She literally had no way to support herself. No skills, nowhere to go. It wasn’t like she could head off to college pregnant. And it wasn’t as if she could stick around Cherry Lake—she had no one to turn to, except for Lil, who was heading back east to college late in the summer and who didn’t have the greatest family life herself.
The only thing Jacie knew was that she had to act fast so that she could get herself and her baby away from Clinton and her mother, who would no doubt take Clinton’s side. The hell they would have put her though…she hadn’t been able to face it.
Jacie smiled grimly as she turned onto Sweet Street, where Lil lived. Worst time of her life, but it was over.
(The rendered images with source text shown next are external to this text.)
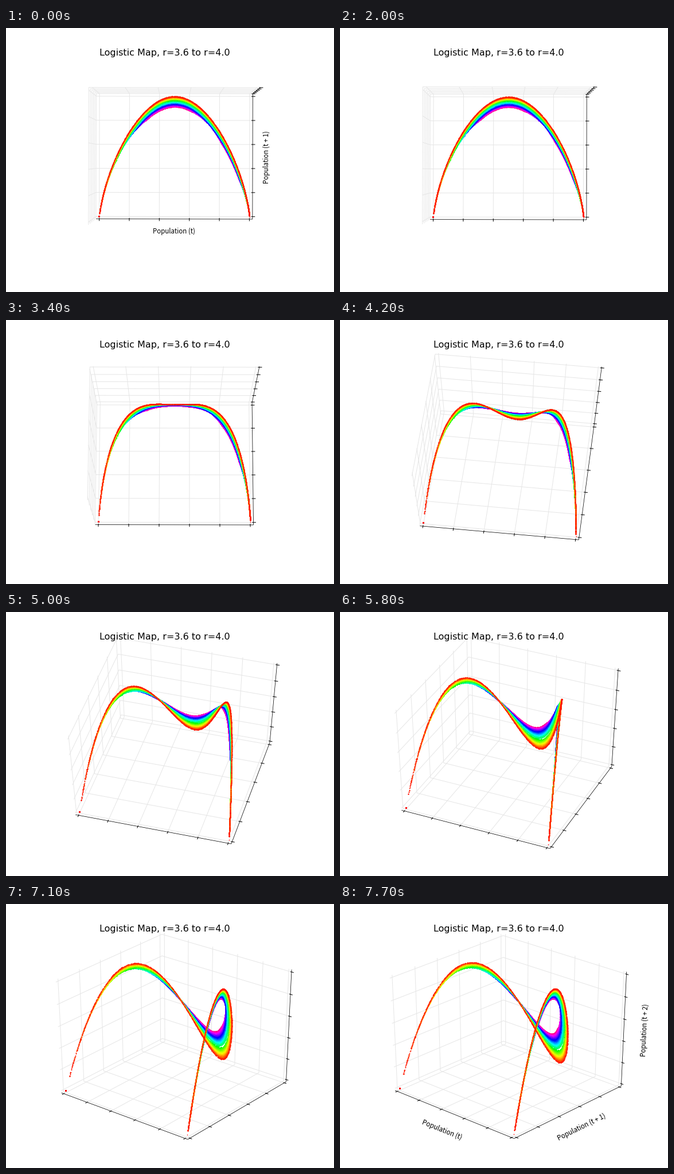
Animation of 572x460 px, one loop 10 s. Source, as a matplotlib script:

```python
import numpy as np
import matplotlib.pyplot as plt
from matplotlib.animation import FuncAnimation
from matplotlib.collections import LineCollection

W, H, DPI = 572, 460, 72
FRAMES, INTERVAL = 100, 100
DIST = 11.0                          # camera distance from the cube centre
SCALE = np.array([558, 446.4]) / 0.185
CENTER = np.array([293.74, 236.43])

RATES = np.linspace(3.6, 4.0, 50)
GENS = 1000
LOW, HIGH = -1 / 48, 1 + 1 / 48      # ends of the axis lines
TICKS = np.linspace(0, 1, 6)
TICK_IN, TICK_OUT = 0.1 / 12, 0.2 / 12

# (first frame, last frame, elevation step, azimuth step)
MOVES = [(20, 22, -0.5, 0), (23, 36, -1.0, 0), (37, 60, -1.5, 1.1),
         (61, 64, -1.0, 1.1), (65, 73, -0.5, 1.1), (74, 76, -0.2, 0.5)]
LABELS_OFF, LABELS_ON = 20, 77


def camera(n):
    elev, azim = 89.9, 270.1
    for first, last, d_elev, d_azim in MOVES:
        steps = min(max(n - first + 1, 0), last - first + 1)
        elev += steps * d_elev
        azim += steps * d_azim
    return np.radians(elev), np.radians(azim)


def project(points, elev, azim):
    """Perspective view of points in the unit cube, in stage pixels."""
    se, ce, sa, ca = np.sin(elev), np.cos(elev), np.sin(azim), np.cos(azim)
    p = np.asarray(points, float) - 0.5
    depth = DIST - p @ [ce * ca, ce * sa, se]
    flat = np.stack([p @ [-sa, ca, 0], p @ [-se * ca, -se * sa, ce]], -1)
    return CENTER + SCALE * flat / depth[..., None]


def orbit(rate):
    """Points (x(t), x(t+1), x(t+2)) of the logistic map."""
    pops = [0.5]
    for _ in range(GENS - 1):
        pops.append(pops[-1] * rate * (1 - pops[-1]))
    return np.column_stack([pops[:-2], pops[1:-1], pops[2:]])


def grid_lines():
    corner = np.array([LOW, HIGH, LOW])
    flipped = np.array([HIGH, LOW, HIGH])
    lines = []
    for axis in range(3):
        for t in TICKS:
            mid = corner.copy()
            mid[axis] = t
            start, end = mid.copy(), mid.copy()
            a, b = (axis + 1) % 3, (axis + 2) % 3
            start[a], end[b] = flipped[a], flipped[b]
            lines.append([start, mid, end])
    return np.array(lines)


def tick_lines():
    lines = []
    for t in TICKS:
        lines.append([[t, LOW + TICK_IN, LOW], [t, LOW - TICK_OUT, LOW]])
        lines.append([[HIGH - TICK_IN, t, LOW], [HIGH + TICK_OUT, t, LOW]])
        lines.append([[HIGH - TICK_IN, HIGH, t], [HIGH + TICK_OUT, HIGH, t]])
    return np.array(lines)


ORBITS = [orbit(r) for r in RATES]
GRID, TICK_MARKS = grid_lines(), tick_lines()
EDGES = np.array([[[LOW, LOW, LOW], [HIGH, LOW, LOW]],
                  [[HIGH, LOW, LOW], [HIGH, HIGH, LOW]],
                  [[HIGH, HIGH, LOW], [HIGH, HIGH, HIGH]]])

fig = plt.figure(figsize=(W / DPI, H / DPI), dpi=DPI, facecolor="white")
ax = fig.add_axes([0, 0, 1, 1])
ax.set(xlim=(0, W), ylim=(0, H))
ax.axis("off")

grid = LineCollection([], colors=[(0.9, 0.9, 0.9)], linewidths=1, zorder=1)
edges = LineCollection([], colors="black", linewidths=0.75, zorder=2)
ticks = LineCollection([], colors="black", linewidths=1, zorder=2)
for lines in (grid, edges, ticks):
    ax.add_collection(lines, autolim=False)

colors = plt.get_cmap("hsv")(np.linspace(0.93, 0, len(RATES)))
clouds = [ax.plot([], [], "o", ms=1.6, mew=0, color=c, zorder=3)[0]
          for c in colors]

ax.text(277, H - 48, "Logistic Map, r=3.6 to r=4.0", family="DejaVu Sans",
        size=16, ha="center", va="baseline", zorder=4)


def axis_labels(n, spots):
    """Labels at the given stage places, each turned along its axis."""
    ends = project(EDGES, *camera(n))
    labels = []
    for i, (x, y) in enumerate(spots):
        dx, dy = ends[i, 1] - ends[i, 0]
        name = "Population (t" + (f" + {i})" if i else ")")
        labels.append(ax.text(x, H - y, name, family="Noto Sans CJK JP",
                              size=11.5, ha="center", va="center", zorder=4,
                              rotation=np.degrees(np.arctan2(dy, dx))))
    return labels


first_labels = axis_labels(0, [(293, 354), (454, 225)])
last_labels = axis_labels(FRAMES, [(178, 394), (421, 389), (532, 220)])


def draw(n):
    view = camera(n)
    for lines, points in ((grid, GRID), (edges, EDGES), (ticks, TICK_MARKS)):
        lines.set_segments(project(points, *view))
    for cloud, points in zip(clouds, ORBITS):
        cloud.set_data(*project(points, *view).T)
    for label in first_labels:
        label.set_visible(n < LABELS_OFF)
    for label in last_labels:
        label.set_visible(n >= LABELS_ON)
    return [grid, edges, ticks, *clouds, *first_labels, *last_labels]


anim = FuncAnimation(fig, draw, frames=FRAMES, interval=INTERVAL,
                     init_func=lambda: draw(0), repeat=True, blit=False)
plt.show()
```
She’d survived and grown and now she had a daughter to raise and set an example for. And her mother had finally, finally, seen Clinton for what he was—but only after he’d forbidden her from seeing her new granddaughter. Grandbabies apparently trumped man-need. The fact that she’d been in Facebook contact with an old high school boyfriend, who she eventually married, had also helped. Now Anne had a warm relationship with Darby, even though her relationship with Jacie was still stilted and uncomfortable…but she had begged Jacie not to take this job—because of Clinton.
Finally she showed some motherly concern where that intimidating asshole was concerned. Well, Jacie was done being intimidated. Even though she had no intention of engaging the man, she wanted him to see that she wasn’t afraid to come back to her hometown, visit her friends, introduce her daughter to the beautiful area where she’d grown up.
Okay…maybe she wanted to engage him a little, because she hated walking away a loser—more than that, she hated Clinton walking away feeling like a winner.
She pulled up in front of Lil’s cozy house and Darby raced out the front door. Her kid didn’t seem to have any speed except for fast.
“How was it, Mom?”
“Good.” She met Lil’s dark eyes over Darby’s head. “Did you girls have a good time?”
“Actually, we were about to head off to the ranch store. Darby got the list of items she needs for horse camp and we were going shopping.”
“Then I guess I got here in the nick of time.”
“We were going to text you so you could meet us there,” Darby said.
“We were.” There was laughter in Lil’s voice. She seemed to be enjoying her time with Darby and vice versa.
Half an hour later they left the ranch store with a riding helmet and new western boots. After that they stopped at the grocery store to buy a loose leaf binder for Darby to keep her lessons in, then headed off to the Pizza Shack for lunch. Darby went to the restroom and as soon as she was gone, Lil asked about the hotel.
“It’s going to be challenging, but I’m excited.”
“And what about Brett?”
Jacie blinked at her, ignoring the small jolt she felt at the sound of his name. “Don’t tell me he’s a contractor.” Because the electrical and plumbing contractors were local and it would be a special kind of hell having contact with him every day.
Lil shook her head impatiently. “I’m talking horse camp. Being his neighbor. That stuff.”
Jacie shrugged with more nonchalance than she felt, since she was wondering the same thing. “We talked last night and now that Darby’s enrolled in horse camp, I think we might talk again…just to make certain we’re on the same exact page.”
But more than that, to convince herself that she was in control of the situation—her brain, her logic, not old memories or longings. It was a matter of recognizing the priorities in her life and acting accordingly.
A simple thing, really.
End of Excerpt